Data records:
⁂
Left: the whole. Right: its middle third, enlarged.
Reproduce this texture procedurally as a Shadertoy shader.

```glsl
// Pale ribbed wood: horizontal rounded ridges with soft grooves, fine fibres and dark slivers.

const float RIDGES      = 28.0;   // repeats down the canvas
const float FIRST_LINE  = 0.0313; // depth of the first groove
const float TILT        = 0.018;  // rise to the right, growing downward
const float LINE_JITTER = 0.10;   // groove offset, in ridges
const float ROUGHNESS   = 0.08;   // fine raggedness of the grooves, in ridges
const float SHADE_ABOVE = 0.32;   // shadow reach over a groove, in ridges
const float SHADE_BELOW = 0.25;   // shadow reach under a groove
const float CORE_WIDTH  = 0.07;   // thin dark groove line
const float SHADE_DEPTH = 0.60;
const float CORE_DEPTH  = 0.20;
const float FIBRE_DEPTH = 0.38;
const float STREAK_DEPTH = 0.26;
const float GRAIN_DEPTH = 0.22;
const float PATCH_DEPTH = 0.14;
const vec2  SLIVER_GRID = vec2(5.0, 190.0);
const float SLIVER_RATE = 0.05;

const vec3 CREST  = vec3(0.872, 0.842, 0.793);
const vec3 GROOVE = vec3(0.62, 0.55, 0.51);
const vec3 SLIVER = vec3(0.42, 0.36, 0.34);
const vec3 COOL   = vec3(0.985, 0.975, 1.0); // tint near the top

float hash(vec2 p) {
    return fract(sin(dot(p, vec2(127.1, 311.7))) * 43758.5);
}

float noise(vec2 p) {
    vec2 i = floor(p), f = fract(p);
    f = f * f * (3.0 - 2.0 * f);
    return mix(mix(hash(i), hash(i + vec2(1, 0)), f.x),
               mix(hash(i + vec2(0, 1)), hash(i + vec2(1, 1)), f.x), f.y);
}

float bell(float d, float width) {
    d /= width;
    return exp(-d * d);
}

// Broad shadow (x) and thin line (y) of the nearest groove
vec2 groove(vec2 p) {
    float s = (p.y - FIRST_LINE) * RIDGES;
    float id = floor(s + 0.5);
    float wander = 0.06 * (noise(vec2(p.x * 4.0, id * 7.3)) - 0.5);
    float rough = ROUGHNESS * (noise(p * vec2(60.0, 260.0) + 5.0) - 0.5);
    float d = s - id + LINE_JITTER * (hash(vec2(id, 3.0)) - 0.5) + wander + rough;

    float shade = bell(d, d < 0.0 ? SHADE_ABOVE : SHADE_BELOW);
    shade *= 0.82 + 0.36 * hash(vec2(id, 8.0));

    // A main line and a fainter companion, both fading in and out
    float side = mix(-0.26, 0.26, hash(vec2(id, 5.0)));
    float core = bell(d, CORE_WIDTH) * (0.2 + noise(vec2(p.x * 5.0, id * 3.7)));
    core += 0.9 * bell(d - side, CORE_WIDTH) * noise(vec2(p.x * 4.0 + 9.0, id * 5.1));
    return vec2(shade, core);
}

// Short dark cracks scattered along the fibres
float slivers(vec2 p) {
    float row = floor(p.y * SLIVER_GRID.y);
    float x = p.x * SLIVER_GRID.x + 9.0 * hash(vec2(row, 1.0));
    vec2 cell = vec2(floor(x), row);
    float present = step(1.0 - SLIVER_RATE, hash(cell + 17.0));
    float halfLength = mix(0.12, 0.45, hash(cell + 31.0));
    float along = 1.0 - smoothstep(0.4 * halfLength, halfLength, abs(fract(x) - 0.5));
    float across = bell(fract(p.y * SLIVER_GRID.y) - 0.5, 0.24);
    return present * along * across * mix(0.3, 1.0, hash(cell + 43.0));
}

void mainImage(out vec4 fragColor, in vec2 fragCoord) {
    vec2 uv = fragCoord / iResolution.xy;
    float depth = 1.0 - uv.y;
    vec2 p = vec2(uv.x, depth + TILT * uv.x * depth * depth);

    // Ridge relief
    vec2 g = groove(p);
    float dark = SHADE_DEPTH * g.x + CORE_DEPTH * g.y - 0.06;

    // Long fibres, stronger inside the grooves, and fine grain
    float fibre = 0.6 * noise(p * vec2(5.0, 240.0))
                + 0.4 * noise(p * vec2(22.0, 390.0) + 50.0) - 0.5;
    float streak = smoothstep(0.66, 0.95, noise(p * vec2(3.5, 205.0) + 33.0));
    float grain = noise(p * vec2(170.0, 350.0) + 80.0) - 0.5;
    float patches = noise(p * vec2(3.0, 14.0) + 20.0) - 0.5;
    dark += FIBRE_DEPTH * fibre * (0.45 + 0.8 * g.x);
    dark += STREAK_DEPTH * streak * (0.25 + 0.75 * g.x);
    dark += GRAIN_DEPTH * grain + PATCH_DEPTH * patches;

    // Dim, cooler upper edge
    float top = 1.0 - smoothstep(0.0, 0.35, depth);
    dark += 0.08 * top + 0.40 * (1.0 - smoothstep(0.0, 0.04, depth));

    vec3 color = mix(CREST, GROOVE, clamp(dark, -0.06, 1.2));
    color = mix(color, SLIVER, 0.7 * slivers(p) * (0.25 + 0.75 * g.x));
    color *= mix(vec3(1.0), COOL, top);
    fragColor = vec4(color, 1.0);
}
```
⁂
| Your instructions |
Return, from the data, each line where the string "reach" occurs.

| Solution to the exercise |
const float SHADE_ABOVE = 0.32;   // shadow reach over a groove, in ridges
const float SHADE_BELOW = 0.25;   // shadow reach under a groove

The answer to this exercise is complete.